• **What to do**
Look below. Copy each line that has "skin" in it.

• **Source material**
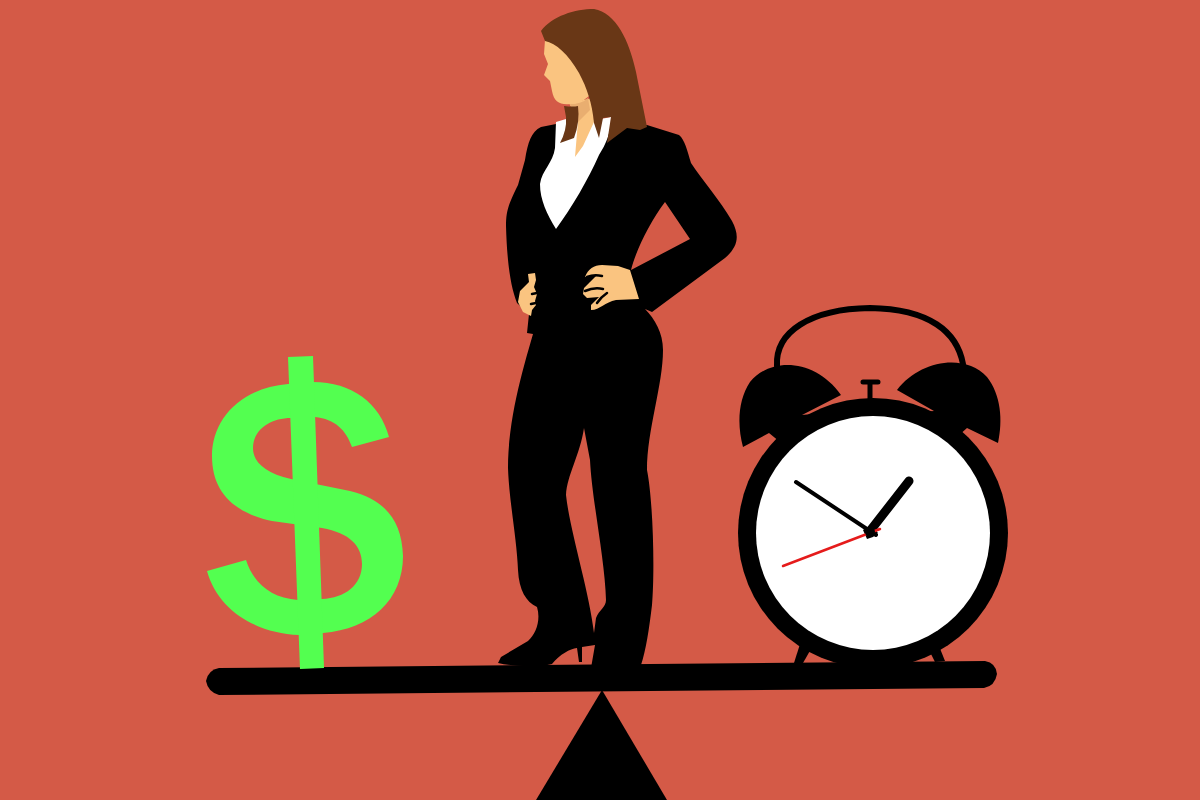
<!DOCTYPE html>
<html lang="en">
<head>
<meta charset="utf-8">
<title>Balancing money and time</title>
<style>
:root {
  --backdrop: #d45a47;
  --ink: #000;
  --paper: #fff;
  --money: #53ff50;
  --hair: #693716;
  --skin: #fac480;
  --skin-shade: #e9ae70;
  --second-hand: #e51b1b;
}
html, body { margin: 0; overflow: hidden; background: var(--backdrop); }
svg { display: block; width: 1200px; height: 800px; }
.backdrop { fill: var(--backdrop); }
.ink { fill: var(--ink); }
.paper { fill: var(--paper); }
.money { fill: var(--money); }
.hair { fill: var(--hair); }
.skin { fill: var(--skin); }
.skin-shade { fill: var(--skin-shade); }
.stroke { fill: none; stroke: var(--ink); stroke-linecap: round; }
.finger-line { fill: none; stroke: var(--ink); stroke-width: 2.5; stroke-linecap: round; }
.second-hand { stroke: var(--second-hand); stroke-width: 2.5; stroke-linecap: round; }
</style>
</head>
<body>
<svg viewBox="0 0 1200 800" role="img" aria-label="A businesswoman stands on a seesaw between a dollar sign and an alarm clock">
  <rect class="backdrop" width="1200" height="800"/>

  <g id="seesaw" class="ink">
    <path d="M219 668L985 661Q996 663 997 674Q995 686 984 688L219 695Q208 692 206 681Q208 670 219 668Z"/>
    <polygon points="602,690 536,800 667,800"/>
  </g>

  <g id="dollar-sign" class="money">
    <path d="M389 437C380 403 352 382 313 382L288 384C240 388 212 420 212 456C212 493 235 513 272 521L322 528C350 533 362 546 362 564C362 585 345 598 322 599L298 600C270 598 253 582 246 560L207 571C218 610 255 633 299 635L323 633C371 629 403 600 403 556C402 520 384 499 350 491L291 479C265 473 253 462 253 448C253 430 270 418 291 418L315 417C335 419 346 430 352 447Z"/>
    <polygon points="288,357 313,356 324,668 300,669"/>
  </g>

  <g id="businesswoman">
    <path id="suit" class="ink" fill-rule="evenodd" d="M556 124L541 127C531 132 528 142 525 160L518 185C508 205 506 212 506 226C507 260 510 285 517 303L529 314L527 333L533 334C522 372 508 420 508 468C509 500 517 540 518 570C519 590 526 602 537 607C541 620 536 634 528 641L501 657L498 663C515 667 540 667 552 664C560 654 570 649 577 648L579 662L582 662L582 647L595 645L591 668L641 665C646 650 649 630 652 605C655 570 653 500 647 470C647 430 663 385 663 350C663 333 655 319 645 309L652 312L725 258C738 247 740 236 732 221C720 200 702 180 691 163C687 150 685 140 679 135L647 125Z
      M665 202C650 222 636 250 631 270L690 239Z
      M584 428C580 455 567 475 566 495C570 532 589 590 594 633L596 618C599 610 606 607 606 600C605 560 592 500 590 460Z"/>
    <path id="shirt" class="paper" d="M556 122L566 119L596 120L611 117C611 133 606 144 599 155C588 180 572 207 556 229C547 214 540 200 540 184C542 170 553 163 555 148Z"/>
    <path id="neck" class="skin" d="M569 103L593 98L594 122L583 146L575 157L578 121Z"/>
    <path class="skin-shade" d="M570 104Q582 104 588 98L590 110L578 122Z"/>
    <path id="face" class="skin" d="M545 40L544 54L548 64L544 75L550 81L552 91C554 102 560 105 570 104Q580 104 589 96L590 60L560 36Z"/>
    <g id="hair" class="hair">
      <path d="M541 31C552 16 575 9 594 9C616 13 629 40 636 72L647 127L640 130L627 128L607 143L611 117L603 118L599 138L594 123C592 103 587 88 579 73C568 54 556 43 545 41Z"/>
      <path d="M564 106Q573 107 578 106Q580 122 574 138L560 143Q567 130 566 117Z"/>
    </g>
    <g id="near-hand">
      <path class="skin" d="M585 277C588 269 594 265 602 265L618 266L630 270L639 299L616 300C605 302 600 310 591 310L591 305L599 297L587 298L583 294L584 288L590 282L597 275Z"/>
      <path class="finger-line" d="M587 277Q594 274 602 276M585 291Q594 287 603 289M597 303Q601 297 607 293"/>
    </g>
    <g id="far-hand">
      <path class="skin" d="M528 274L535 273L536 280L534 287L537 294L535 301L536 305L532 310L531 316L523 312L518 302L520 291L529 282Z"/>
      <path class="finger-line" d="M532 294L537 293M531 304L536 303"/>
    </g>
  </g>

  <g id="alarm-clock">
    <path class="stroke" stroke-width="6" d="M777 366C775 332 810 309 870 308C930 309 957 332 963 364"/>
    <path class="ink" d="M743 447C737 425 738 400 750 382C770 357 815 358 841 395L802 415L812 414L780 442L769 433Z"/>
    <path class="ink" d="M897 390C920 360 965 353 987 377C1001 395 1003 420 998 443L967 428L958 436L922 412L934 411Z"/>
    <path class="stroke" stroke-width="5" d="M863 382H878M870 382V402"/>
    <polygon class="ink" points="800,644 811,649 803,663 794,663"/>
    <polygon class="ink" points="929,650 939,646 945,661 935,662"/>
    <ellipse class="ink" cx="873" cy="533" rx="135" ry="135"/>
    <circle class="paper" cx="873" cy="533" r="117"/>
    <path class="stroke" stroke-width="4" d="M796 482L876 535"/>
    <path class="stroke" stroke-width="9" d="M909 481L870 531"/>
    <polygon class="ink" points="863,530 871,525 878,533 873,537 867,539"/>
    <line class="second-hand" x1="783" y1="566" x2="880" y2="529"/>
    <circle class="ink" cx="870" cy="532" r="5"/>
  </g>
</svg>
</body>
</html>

• **Response for this exercise**
  --skin: #fac480;
  --skin-shade: #e9ae70;
.skin { fill: var(--skin); }
.skin-shade { fill: var(--skin-shade); }
    <path id="neck" class="skin" d="M569 103L593 98L594 122L583 146L575 157L578 121Z"/>
    <path class="skin-shade" d="M570 104Q582 104 588 98L590 110L578 122Z"/>
    <path id="face" class="skin" d="M545 40L544 54L548 64L544 75L550 81L552 91C554 102 560 105 570 104Q580 104 589 96L590 60L560 36Z"/>
      <path class="skin" d="M585 277C588 269 594 265 602 265L618 266L630 270L639 299L616 300C605 302 600 310 591 310L591 305L599 297L587 298L583 294L584 288L590 282L597 275Z"/>
      <path class="skin" d="M528 274L535 273L536 280L534 287L537 294L535 301L536 305L532 310L531 316L523 312L518 302L520 291L529 282Z"/>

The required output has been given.